::: Records shown :::
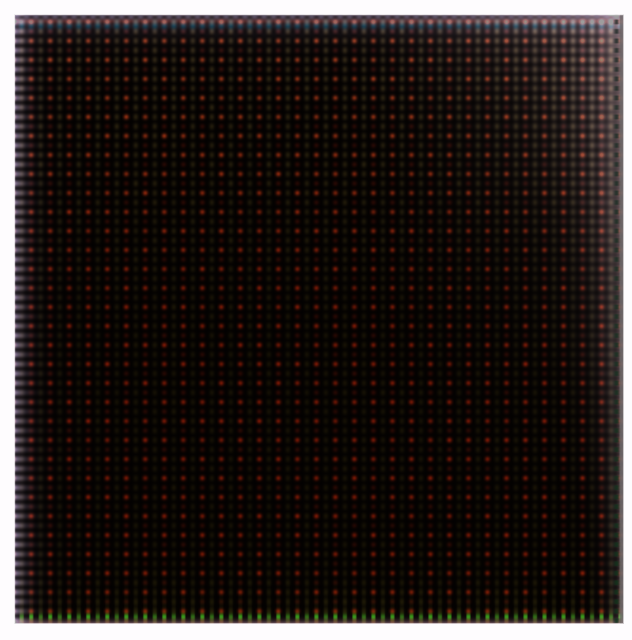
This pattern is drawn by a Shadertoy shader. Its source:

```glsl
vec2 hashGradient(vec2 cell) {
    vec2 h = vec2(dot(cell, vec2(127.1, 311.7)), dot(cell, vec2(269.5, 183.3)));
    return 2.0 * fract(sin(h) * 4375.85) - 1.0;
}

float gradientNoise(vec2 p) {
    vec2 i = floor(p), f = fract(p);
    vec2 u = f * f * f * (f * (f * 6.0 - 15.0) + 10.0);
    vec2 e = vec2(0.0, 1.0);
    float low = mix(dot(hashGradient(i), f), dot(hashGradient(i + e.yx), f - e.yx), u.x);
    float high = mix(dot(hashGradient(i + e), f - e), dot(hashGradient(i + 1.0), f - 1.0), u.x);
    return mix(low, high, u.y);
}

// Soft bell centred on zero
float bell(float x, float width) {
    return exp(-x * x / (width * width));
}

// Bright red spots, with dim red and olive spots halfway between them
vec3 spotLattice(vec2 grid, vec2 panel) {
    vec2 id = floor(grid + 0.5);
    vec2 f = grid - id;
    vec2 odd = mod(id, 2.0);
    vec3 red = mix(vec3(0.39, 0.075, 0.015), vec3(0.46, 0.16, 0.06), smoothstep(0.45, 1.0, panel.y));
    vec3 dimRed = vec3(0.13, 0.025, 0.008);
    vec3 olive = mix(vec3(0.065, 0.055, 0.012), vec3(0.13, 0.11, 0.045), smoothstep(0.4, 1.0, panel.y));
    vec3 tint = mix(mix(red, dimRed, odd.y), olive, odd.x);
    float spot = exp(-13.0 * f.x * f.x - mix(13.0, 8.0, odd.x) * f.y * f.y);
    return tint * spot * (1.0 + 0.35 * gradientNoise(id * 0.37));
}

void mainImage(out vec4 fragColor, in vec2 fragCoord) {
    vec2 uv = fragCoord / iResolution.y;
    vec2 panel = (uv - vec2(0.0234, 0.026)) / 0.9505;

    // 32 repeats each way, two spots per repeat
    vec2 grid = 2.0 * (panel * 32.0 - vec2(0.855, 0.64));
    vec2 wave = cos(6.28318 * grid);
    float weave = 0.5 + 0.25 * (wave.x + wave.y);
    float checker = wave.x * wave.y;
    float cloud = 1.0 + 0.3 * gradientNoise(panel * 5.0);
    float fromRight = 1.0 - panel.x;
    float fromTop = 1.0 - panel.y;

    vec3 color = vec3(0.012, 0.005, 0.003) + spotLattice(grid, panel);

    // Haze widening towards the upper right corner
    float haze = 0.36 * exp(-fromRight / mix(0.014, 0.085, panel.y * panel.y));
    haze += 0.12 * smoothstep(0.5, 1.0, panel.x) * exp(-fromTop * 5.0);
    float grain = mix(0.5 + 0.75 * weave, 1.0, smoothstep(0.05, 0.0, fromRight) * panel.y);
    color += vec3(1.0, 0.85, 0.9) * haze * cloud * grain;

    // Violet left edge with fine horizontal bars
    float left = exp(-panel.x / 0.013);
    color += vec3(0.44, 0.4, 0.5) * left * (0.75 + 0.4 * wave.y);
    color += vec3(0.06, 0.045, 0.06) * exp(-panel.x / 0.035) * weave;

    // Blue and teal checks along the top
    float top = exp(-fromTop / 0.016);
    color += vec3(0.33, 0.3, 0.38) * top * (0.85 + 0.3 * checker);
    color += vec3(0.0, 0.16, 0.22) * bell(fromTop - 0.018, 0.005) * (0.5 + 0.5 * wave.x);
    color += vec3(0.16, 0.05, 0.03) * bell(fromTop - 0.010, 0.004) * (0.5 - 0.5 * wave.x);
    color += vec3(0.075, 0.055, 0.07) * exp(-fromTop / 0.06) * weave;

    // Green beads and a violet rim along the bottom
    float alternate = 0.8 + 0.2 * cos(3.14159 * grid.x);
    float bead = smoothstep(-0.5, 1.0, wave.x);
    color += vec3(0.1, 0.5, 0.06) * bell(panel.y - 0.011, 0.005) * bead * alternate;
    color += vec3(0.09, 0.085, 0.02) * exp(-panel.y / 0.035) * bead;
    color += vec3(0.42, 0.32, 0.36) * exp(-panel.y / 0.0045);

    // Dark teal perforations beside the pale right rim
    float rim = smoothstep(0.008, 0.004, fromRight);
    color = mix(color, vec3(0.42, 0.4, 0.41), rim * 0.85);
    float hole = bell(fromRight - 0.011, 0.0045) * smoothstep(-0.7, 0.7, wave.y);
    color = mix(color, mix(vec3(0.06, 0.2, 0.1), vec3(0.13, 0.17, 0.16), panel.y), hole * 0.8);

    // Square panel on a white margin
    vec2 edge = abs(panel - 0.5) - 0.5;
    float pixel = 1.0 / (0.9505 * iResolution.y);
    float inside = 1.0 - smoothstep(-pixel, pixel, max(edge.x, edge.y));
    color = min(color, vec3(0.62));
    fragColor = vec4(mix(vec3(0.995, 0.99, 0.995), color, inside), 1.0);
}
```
:::
::: Records shown :::
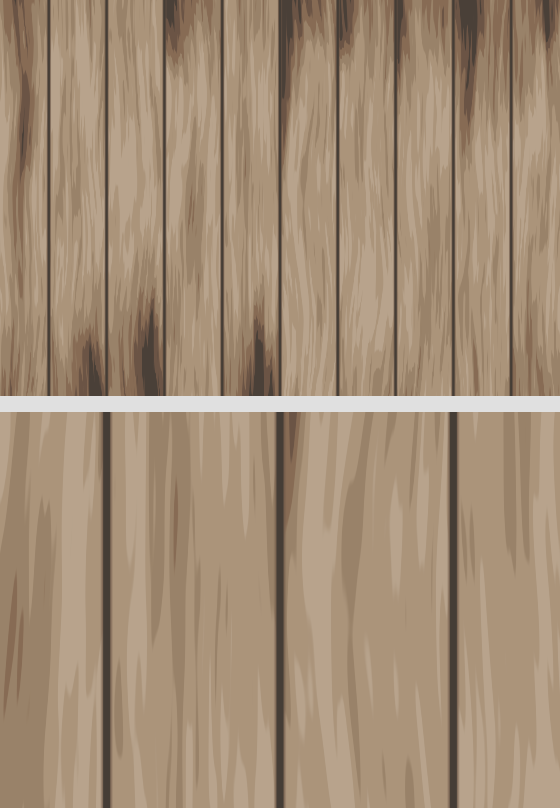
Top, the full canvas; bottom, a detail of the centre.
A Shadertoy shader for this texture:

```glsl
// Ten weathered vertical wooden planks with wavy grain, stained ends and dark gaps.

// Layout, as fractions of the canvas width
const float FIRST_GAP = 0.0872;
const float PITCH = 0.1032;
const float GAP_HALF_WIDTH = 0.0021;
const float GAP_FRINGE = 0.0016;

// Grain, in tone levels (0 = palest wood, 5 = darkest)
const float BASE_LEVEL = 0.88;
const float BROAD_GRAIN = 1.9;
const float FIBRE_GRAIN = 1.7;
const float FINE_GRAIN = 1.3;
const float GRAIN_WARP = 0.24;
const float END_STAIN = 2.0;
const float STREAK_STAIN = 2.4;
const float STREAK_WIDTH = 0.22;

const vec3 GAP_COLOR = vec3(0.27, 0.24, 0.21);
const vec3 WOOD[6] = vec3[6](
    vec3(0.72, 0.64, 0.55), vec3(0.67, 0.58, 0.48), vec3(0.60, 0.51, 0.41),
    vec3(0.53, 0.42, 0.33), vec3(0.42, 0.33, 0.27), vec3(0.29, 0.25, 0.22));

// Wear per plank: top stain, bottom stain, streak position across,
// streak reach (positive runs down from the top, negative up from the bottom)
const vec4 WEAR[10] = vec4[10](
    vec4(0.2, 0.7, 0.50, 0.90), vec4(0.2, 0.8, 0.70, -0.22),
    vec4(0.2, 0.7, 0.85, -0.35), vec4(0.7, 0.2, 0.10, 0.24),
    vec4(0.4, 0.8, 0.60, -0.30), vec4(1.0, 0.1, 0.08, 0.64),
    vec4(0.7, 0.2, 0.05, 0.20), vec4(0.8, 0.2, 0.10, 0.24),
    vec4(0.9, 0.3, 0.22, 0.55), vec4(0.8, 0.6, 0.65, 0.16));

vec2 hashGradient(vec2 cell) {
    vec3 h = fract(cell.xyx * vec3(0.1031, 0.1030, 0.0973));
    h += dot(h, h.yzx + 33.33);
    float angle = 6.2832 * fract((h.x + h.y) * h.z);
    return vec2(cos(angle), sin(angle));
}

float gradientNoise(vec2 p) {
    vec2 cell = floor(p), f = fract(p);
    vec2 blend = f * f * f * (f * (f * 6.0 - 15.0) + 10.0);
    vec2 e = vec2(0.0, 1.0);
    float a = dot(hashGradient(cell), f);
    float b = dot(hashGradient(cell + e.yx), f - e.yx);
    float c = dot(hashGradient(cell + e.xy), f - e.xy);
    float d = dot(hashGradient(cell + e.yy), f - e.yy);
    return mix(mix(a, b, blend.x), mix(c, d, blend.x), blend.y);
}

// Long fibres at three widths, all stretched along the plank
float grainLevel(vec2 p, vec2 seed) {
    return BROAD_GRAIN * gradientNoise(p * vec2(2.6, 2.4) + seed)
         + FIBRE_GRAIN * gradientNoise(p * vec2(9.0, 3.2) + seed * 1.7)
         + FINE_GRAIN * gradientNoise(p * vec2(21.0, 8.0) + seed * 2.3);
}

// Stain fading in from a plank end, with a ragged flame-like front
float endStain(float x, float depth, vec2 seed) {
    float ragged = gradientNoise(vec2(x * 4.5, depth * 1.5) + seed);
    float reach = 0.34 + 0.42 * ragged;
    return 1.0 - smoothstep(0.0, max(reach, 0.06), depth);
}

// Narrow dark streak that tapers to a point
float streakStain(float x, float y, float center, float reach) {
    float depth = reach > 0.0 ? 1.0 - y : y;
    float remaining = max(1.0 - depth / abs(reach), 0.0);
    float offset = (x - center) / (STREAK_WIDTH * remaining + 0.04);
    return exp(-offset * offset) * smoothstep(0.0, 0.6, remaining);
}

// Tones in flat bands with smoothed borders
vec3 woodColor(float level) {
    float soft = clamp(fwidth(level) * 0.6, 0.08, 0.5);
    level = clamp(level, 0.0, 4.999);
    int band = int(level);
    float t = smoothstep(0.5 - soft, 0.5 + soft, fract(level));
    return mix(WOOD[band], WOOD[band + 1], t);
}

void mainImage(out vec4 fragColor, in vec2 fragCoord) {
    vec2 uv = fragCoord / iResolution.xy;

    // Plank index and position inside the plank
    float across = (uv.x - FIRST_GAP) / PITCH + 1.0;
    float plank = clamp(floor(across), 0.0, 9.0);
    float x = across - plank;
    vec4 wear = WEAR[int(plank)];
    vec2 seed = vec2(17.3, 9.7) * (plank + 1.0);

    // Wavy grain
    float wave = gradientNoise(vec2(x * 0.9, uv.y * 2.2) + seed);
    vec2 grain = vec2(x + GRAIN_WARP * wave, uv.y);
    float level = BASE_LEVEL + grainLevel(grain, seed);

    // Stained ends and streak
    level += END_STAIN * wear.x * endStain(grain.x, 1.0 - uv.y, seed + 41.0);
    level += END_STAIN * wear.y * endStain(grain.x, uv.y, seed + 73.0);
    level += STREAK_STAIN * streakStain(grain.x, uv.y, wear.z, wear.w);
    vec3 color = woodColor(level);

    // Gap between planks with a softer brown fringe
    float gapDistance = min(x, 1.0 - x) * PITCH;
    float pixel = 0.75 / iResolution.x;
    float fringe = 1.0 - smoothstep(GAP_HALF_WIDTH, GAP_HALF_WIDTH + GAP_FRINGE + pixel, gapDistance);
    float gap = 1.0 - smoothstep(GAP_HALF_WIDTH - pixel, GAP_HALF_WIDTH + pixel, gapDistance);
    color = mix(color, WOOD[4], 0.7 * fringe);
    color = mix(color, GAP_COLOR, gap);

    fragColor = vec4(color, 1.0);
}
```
:::
> [Activity]:
Say how many lines in the records contain the string "edge". No other text is needed.

> [Response to the task]:
3